The slaughter, the carnage, the aftermath: nothing prepared me for my first Kräftskiva (Crayfish Fest). I hustled trays and trays of the blood red beasts to our hungry guests. The bugs disappeared as quickly as I set the platters down. Two hundred happy eaters slurped and sucked, and collectively discarded empty scarlet carcasses amass. Several Swedish drinking songs and many shots of snaps later the diners slowly wobbled out into the warm August night, some still singing, some still dancing, and all of them smiling.
We servers sighed with relief and spent the next hour clearing tables of their sticky piles. Like every surface of the dining room, we too were saturated with crayfish juice and spilled beer. There is a good reason IKEA sells paper tableware for crayfish parties.

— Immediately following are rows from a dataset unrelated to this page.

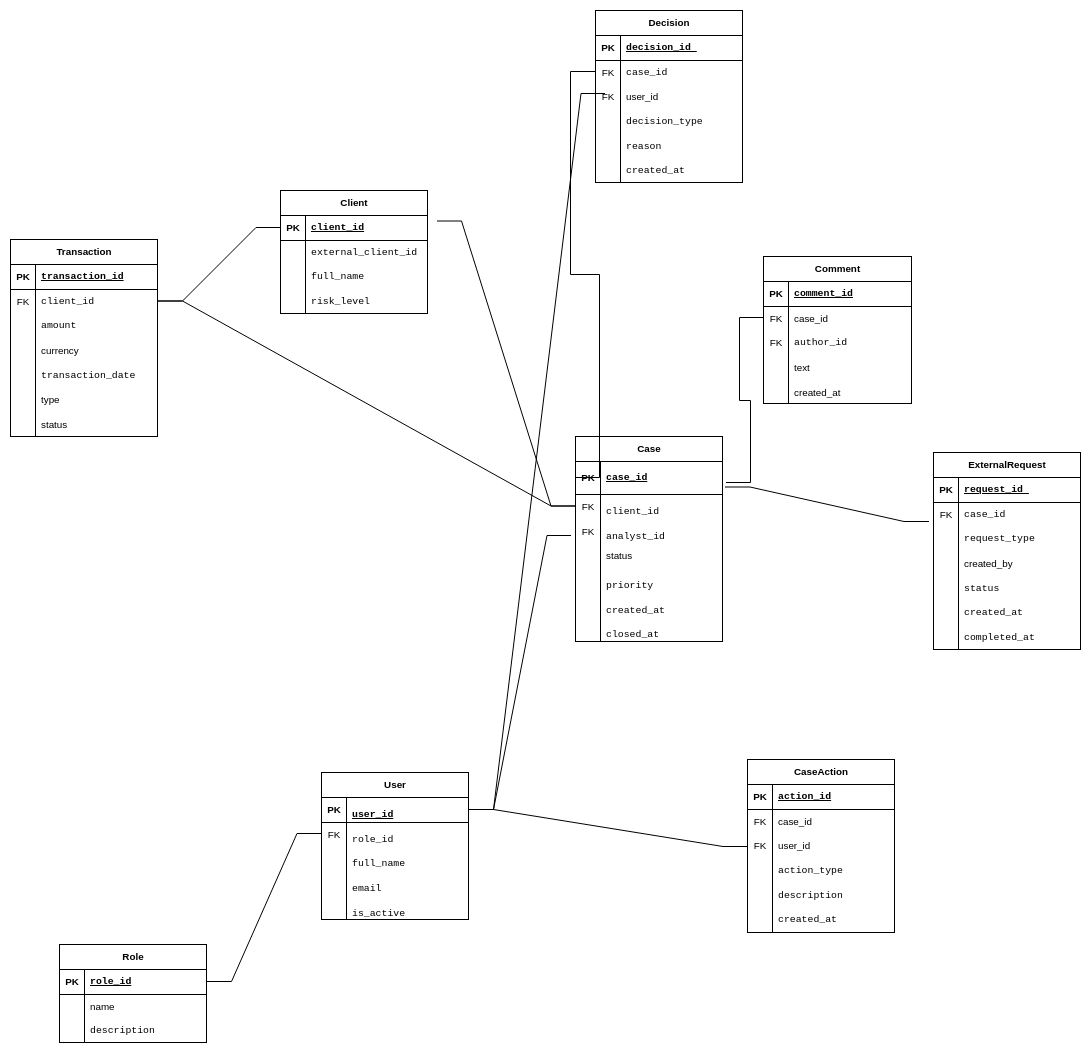
<!DOCTYPE html>
<html lang="en">
<head>
<meta charset="utf-8">
<title>Case management entity diagram</title>
<style>
:root { --ink: #000; --paper: #fff; --row: 24.6px; }
* { box-sizing: border-box; margin: 0; padding: 0; }
body { background: var(--paper); }
.diagram {
  position: relative; width: 1091px; height: 1053px; overflow: hidden;
  background: var(--paper); color: var(--ink);
  font: 9.84px/12px "Liberation Sans", sans-serif;
}
.entity {
  position: absolute; width: 148px; overflow: hidden;
  border: 1px solid var(--ink); background: var(--paper);
}
.entity h2 {
  height: 25px; border-bottom: 1px solid var(--ink);
  font-size: inherit; line-height: 23px; text-align: center;
}
.column { display: grid; grid-template-columns: 25px 1fr; height: var(--row); }
.key, .field { display: flex; align-items: center; }
.key { justify-content: center; border-right: 1px solid var(--ink); }
.field { padding-left: 5px; white-space: pre; }
.mono { font-family: "Liberation Mono", monospace; }
.primary { border-bottom: 1px solid var(--ink); font-weight: bold; }
.primary .field { text-decoration: underline; }
.tall { height: 33px; }
.low { position: relative; top: 5px; }
.connectors { position: absolute; left: 0; top: 0; fill: none; stroke: var(--ink); stroke-width: 1; }

#decision { left: 595px; top: 10px; height: 173px; }
#client { left: 280px; top: 190px; height: 124px; }
#transaction { left: 10px; top: 239px; height: 198px; }
#comment { left: 763px; top: 256px; height: 148px; width: 149px; }
#case { left: 575px; top: 436px; height: 206px; }
#external-request { left: 933px; top: 452px; height: 198px; }
#user { left: 321px; top: 772px; height: 148px; }
#case-action { left: 747px; top: 759px; height: 174px; }
#role { left: 59px; top: 944px; height: 99px; }
</style>
</head>
<body>
<main class="diagram">
  <section class="entity" id="decision">
    <h2>Decision</h2>
    <div class="column primary"><span class="key">PK</span><span class="field mono">decision_id </span></div>
    <div class="column"><span class="key">FK</span><span class="field mono">case_id</span></div>
    <div class="column"><span class="key">FK</span><span class="field">user_id</span></div>
    <div class="column"><span class="key"></span><span class="field mono">decision_type</span></div>
    <div class="column"><span class="key"></span><span class="field mono">reason</span></div>
    <div class="column"><span class="key"></span><span class="field mono">created_at</span></div>
  </section>

  <section class="entity" id="client">
    <h2>Client</h2>
    <div class="column primary"><span class="key">PK</span><span class="field mono">client_id</span></div>
    <div class="column"><span class="key"></span><span class="field mono">external_client_id</span></div>
    <div class="column"><span class="key"></span><span class="field mono">full_name</span></div>
    <div class="column"><span class="key"></span><span class="field mono">risk_level</span></div>
  </section>

  <section class="entity" id="transaction">
    <h2>Transaction</h2>
    <div class="column primary"><span class="key">PK</span><span class="field mono">transaction_id</span></div>
    <div class="column"><span class="key">FK</span><span class="field mono">client_id</span></div>
    <div class="column"><span class="key"></span><span class="field mono">amount</span></div>
    <div class="column"><span class="key"></span><span class="field">currency</span></div>
    <div class="column"><span class="key"></span><span class="field mono">transaction_date</span></div>
    <div class="column"><span class="key"></span><span class="field">type</span></div>
    <div class="column"><span class="key"></span><span class="field">status</span></div>
  </section>

  <section class="entity" id="comment">
    <h2>Comment</h2>
    <div class="column primary"><span class="key">PK</span><span class="field mono">comment_id</span></div>
    <div class="column"><span class="key">FK</span><span class="field">case_id</span></div>
    <div class="column"><span class="key">FK</span><span class="field mono">author_id</span></div>
    <div class="column"><span class="key"></span><span class="field">text</span></div>
    <div class="column"><span class="key"></span><span class="field">created_at</span></div>
  </section>

  <section class="entity" id="case">
    <h2>Case</h2>
    <div class="column primary tall"><span class="key">PK</span><span class="field mono">case_id</span></div>
    <div class="column"><span class="key">FK</span><span class="field mono low">client_id</span></div>
    <div class="column"><span class="key">FK</span><span class="field mono low">analyst_id</span></div>
    <div class="column"><span class="key"></span><span class="field">status</span></div>
    <div class="column"><span class="key"></span><span class="field mono low">priority</span></div>
    <div class="column"><span class="key"></span><span class="field mono low">created_at</span></div>
    <div class="column"><span class="key"></span><span class="field mono low">closed_at</span></div>
  </section>

  <section class="entity" id="external-request">
    <h2>ExternalRequest</h2>
    <div class="column primary"><span class="key">PK</span><span class="field mono">request_id </span></div>
    <div class="column"><span class="key">FK</span><span class="field mono">case_id</span></div>
    <div class="column"><span class="key"></span><span class="field mono">request_type</span></div>
    <div class="column"><span class="key"></span><span class="field">created_by</span></div>
    <div class="column"><span class="key"></span><span class="field mono">status</span></div>
    <div class="column"><span class="key"></span><span class="field mono">created_at</span></div>
    <div class="column"><span class="key"></span><span class="field mono">completed_at</span></div>
  </section>

  <section class="entity" id="user">
    <h2>User</h2>
    <div class="column primary"><span class="key">PK</span><span class="field mono low">user_id</span></div>
    <div class="column"><span class="key">FK</span><span class="field mono low">role_id</span></div>
    <div class="column"><span class="key"></span><span class="field mono low">full_name</span></div>
    <div class="column"><span class="key"></span><span class="field mono low">email</span></div>
    <div class="column"><span class="key"></span><span class="field mono low">is_active</span></div>
  </section>

  <section class="entity" id="case-action">
    <h2>CaseAction</h2>
    <div class="column primary"><span class="key">PK</span><span class="field mono">action_id</span></div>
    <div class="column"><span class="key">FK</span><span class="field">case_id</span></div>
    <div class="column"><span class="key">FK</span><span class="field">user_id</span></div>
    <div class="column"><span class="key"></span><span class="field mono">action_type</span></div>
    <div class="column"><span class="key"></span><span class="field mono">description</span></div>
    <div class="column"><span class="key"></span><span class="field mono">created_at</span></div>
  </section>

  <section class="entity" id="role">
    <h2>Role</h2>
    <div class="column primary"><span class="key">PK</span><span class="field mono">role_id</span></div>
    <div class="column"><span class="key"></span><span class="field">name</span></div>
    <div class="column"><span class="key"></span><span class="field mono">description</span></div>
  </section>

  <svg class="connectors" width="1091" height="1053" viewBox="0 0 1091 1053" aria-hidden="true">
    <polyline points="280,227.5 256,227.5 182.5,301 158,301"/>
    <polyline points="158,301 182.5,301 551,506 575,506"/>
    <polyline points="437,221 461.5,221 551,506 575,506"/>
    <polyline points="595,71.5 570.5,71.5 570.5,274.5 599.5,274.5 599.5,477.5 575,477.5"/>
    <polyline points="605,93.5 581,93.5 493.5,809.5 469,809.5"/>
    <polyline points="571,535.5 547,535.5 493.5,809.5 469,809.5"/>
    <polyline points="469,809.5 493.5,809.5 723,846.5 747,846.5"/>
    <polyline points="763,317.5 739.5,317.5 739.5,400.5 750.5,400.5 750.5,482.5 726,482.5"/>
    <polyline points="725,487 750,487 904,521.5 929,521.5"/>
    <polyline points="321,833.5 297,833.5 231.5,981.5 207,981.5"/>
  </svg>
</main>
</body>
</html>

I was rewarded well for my efforts that night. The cook sent me home with several pails of crayfish. I ate the first bucket standing over the sink, and I remain unapologetic for this act. The second batch was handled with slightly more dignity. With sharp shears and a tweezers I removed every bit of edible meat from tiny crevices and chubby tails and added the crayfish to my favorite childhood treat. My mom always made a shrimp version of this salad on the hottest days of summer.